Rimac Automovili, just outside the capital Zagreb, has more than 600 employees, half of them are engineers, designing and building hyper sports cars as fast as a bullet train
It's not just in Silicon Valley where High-tech Startups are to be found. They're in Croatia, too. Afterall it's here Nikola Tesla started his inventions back in the late 19th century. And businesses today are creating new kinds of robotics, energy management - and the Rimac.
Mate Rimac started his eponymous company in a garage. Now Rimac Automobili, just outside the capital Zagreb, has more than 600 employees - half of them are engineers, designing and building hyper sports cars as fast as a bullet train.

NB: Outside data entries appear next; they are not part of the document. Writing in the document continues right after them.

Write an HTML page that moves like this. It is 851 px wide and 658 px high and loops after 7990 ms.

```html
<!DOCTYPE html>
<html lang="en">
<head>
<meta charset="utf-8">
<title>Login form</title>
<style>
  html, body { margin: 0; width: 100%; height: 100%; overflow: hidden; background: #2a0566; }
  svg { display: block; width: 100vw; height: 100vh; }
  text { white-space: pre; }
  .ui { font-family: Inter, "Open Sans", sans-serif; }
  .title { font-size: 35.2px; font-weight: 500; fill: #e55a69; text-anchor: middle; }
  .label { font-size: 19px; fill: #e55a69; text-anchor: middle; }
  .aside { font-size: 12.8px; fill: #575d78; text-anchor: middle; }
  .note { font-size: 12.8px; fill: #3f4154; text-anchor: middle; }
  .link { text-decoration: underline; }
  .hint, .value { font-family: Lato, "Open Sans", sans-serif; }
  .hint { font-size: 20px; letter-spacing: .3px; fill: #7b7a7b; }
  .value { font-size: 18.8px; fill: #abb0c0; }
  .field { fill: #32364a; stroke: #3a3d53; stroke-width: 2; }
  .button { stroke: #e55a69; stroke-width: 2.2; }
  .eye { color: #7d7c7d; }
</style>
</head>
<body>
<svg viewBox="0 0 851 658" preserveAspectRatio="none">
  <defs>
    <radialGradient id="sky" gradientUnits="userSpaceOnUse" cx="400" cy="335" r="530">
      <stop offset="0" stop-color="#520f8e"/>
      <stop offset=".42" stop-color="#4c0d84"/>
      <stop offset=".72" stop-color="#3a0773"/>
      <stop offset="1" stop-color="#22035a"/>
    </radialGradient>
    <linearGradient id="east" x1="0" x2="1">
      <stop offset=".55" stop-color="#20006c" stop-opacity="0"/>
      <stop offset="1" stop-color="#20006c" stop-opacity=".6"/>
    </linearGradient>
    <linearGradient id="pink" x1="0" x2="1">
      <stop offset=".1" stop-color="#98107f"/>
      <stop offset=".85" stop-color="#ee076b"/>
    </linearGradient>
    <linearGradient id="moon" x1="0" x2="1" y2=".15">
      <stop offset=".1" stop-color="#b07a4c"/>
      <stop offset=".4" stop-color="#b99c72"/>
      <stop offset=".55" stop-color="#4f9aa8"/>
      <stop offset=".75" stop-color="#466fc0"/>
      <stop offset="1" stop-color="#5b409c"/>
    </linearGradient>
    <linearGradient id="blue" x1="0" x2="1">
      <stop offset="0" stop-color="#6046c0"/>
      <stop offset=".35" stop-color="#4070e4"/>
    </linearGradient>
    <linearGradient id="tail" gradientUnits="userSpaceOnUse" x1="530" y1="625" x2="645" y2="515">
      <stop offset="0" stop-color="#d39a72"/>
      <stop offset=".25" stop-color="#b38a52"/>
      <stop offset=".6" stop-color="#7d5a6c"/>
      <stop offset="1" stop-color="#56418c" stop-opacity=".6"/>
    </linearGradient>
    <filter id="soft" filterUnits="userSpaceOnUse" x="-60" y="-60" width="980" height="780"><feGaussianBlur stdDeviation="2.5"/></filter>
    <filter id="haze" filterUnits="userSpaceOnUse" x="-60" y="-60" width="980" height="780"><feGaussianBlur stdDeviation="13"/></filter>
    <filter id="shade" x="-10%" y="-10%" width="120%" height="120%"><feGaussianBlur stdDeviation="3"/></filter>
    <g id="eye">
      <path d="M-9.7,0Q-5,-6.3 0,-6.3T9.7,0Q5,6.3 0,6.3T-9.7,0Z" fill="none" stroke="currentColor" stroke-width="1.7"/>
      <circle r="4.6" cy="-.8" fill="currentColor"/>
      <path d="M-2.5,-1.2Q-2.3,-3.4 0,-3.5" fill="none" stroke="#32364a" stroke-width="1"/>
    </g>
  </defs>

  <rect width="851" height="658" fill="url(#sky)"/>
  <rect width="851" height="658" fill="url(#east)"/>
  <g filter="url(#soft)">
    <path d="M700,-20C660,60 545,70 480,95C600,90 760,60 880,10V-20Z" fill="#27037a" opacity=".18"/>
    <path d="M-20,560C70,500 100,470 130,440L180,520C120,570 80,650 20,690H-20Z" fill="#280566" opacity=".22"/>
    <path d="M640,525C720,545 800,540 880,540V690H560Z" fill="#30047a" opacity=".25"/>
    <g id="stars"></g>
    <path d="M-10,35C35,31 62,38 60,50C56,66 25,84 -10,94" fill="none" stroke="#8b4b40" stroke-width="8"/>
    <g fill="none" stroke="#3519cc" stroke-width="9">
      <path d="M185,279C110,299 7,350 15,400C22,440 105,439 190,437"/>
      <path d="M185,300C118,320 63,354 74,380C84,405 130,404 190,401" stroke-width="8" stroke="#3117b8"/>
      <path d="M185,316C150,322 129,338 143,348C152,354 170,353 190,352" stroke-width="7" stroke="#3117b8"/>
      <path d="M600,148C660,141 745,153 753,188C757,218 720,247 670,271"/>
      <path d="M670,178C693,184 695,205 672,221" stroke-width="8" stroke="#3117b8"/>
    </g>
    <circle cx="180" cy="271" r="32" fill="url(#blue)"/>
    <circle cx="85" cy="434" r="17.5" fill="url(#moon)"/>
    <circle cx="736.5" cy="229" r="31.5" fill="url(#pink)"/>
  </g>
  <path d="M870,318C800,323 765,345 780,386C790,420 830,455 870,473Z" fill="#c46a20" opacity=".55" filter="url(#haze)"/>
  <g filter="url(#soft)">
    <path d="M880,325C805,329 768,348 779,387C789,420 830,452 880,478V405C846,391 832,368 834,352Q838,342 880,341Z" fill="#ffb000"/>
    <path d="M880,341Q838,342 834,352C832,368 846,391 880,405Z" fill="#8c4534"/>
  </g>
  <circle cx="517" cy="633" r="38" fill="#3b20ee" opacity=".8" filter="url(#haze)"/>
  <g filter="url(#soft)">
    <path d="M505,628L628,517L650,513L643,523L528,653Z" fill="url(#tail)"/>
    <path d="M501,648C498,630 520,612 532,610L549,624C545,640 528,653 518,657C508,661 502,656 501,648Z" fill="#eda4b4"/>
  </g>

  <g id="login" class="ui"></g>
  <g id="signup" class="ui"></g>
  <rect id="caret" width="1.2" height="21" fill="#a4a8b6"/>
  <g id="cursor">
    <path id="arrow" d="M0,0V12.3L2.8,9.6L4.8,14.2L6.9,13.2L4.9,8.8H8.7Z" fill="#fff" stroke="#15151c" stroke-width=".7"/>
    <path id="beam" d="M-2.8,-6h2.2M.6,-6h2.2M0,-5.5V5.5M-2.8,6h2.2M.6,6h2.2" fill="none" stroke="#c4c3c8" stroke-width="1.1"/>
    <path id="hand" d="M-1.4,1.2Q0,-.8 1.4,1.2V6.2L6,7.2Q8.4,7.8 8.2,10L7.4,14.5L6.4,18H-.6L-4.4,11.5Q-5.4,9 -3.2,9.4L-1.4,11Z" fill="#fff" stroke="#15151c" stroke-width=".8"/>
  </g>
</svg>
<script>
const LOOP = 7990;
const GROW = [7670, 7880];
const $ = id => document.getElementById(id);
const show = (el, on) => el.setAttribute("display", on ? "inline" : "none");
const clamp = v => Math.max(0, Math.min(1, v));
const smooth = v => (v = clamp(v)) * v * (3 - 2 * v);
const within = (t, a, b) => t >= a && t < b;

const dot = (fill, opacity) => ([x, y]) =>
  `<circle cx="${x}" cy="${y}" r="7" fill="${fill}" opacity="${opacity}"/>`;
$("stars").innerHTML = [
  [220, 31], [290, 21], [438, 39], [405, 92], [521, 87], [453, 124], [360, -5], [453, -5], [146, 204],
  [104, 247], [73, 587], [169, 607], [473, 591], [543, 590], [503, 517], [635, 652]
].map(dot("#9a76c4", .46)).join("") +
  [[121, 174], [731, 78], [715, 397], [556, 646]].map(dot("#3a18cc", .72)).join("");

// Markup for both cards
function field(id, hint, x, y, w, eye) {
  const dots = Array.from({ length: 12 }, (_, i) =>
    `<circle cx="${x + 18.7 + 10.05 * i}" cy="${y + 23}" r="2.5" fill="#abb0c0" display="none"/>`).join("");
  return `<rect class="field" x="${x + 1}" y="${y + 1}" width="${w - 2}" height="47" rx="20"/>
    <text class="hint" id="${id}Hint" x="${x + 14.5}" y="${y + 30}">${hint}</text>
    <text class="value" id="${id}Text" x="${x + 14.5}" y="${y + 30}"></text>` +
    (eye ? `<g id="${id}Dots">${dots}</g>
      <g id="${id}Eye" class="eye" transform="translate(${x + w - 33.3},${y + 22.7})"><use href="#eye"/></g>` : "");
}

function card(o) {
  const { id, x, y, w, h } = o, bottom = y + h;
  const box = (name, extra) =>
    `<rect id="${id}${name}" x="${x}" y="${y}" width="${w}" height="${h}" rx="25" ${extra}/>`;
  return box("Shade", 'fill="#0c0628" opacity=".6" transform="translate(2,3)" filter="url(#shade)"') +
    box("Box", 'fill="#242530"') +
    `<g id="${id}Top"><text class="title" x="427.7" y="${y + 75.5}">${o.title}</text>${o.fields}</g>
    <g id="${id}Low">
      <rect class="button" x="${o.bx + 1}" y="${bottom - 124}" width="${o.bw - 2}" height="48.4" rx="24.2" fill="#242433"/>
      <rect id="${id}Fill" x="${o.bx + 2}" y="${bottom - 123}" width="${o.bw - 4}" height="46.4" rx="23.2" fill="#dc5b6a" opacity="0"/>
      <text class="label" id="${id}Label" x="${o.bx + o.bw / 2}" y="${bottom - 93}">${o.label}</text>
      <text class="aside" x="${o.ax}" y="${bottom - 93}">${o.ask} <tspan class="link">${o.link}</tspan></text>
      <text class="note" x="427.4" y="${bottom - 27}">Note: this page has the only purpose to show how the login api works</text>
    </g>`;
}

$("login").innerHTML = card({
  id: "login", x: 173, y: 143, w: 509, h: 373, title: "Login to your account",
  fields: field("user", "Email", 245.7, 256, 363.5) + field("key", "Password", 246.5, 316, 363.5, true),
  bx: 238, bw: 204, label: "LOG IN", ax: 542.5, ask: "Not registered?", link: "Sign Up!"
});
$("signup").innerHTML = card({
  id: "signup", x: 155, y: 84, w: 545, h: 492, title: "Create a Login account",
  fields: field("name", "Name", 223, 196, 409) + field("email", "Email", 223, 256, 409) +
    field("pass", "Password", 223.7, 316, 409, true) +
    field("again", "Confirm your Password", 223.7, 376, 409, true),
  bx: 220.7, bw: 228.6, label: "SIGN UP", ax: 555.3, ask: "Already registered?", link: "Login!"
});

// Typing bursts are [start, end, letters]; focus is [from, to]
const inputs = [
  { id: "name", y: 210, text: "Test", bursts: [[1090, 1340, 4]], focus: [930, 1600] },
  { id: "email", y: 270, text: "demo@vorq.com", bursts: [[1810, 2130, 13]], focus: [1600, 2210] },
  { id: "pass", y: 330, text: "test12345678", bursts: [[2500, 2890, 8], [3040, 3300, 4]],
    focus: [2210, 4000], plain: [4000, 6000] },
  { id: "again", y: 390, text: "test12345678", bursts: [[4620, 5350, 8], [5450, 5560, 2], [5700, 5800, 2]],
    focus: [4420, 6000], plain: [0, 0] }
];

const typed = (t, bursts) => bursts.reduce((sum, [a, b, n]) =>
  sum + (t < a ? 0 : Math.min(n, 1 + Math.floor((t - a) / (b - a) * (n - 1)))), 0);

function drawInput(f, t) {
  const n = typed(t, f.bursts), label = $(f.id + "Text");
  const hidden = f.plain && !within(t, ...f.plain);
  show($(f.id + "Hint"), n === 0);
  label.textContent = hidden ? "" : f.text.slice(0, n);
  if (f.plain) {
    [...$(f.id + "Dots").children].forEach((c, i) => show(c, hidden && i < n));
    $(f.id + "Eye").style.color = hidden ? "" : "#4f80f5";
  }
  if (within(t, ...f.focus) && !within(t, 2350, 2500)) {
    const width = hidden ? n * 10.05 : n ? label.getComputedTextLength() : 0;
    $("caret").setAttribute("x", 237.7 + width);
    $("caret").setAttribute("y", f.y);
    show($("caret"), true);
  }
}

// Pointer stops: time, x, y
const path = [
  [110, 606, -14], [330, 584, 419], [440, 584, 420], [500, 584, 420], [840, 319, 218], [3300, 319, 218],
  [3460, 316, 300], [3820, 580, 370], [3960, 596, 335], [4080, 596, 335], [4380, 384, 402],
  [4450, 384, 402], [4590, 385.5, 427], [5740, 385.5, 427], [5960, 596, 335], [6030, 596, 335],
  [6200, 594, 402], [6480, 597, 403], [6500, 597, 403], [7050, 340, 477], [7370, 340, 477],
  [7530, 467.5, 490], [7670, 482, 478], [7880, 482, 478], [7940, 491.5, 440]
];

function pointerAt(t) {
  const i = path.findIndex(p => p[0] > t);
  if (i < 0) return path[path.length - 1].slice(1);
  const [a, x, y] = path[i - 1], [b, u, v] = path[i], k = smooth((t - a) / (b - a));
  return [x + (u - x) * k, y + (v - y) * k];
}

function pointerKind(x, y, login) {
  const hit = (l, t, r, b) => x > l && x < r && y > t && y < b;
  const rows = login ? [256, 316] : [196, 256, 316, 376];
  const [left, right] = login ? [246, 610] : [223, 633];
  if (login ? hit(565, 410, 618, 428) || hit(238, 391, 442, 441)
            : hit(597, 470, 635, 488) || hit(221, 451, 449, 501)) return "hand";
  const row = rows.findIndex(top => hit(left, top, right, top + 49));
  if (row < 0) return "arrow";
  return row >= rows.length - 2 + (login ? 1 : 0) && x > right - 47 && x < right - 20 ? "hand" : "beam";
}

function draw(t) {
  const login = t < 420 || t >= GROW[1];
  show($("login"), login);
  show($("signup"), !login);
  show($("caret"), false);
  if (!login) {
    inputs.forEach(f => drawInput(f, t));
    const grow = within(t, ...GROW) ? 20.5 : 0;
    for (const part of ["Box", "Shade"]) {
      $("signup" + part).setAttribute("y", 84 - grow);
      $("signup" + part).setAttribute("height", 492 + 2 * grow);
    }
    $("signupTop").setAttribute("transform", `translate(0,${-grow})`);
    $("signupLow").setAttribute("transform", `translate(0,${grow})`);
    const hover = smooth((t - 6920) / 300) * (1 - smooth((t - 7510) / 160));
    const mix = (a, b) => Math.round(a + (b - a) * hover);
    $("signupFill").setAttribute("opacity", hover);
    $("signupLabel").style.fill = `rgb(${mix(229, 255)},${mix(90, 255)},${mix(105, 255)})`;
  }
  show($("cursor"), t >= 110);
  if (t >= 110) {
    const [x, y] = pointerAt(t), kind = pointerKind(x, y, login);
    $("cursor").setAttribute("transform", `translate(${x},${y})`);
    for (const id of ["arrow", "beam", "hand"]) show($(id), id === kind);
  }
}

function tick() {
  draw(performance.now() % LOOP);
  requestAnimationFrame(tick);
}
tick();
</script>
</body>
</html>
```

The company has created a high-performing electric car with a top speed of 365kph and a 2 to 2.5 million euro price tag.
Rimac said the company didn't want to just create electric versions of existing cars, but were keen to push it to the next level and try to achieve the impossible.
"So for example, with four motors, one for each wheel, we can turn each wheel separately, 100 times per second," he explains. "It’s a totally new driving experience and a totally different level of performance."
And this is only part of Rimac’s business plan.
Porsche is a shareholder alongside Hyundai and Kia and Rimac Automobili is basically helping these companies develop their future vehicles. It showcases the technologies in its own cars which then trickle down to other manufacturers’ vehicles.
"We want to be leader in electric supercars, leader in electric high performance components for other car manufacturers," says Rimac. "Beyond that, we want to help the next transition in the industry, moving from ownership and driving of the cars to mobility as a service and autonomous driving."
Mate gets some of the company's brainpower from the Faculty of Electrical Engineering and Computing (or FER) at the University of Zagreb, and its Innovation Centre Nikola Tesla, or ICENT.
The centre is working on nearly 200 projects. Nikola Mišković, Vice Dean of FER, says working with a company complements the research done at ICENT.
"We need to be able to transfer it to someone who can raise it to a higher technology readiness level, and then finally to the market," he says. "This is exactly what our Innovation Center Nikola Tesla is used for - to transfer research results to the industry."
PhD students from the centre move into industry, to companies such as Rimac, or Gideon Brothers, which is involved in autonomous driving and robotics for various purposes.
These modern-day inventions show the start-up spirit lives on in the land of Nicola Tesla.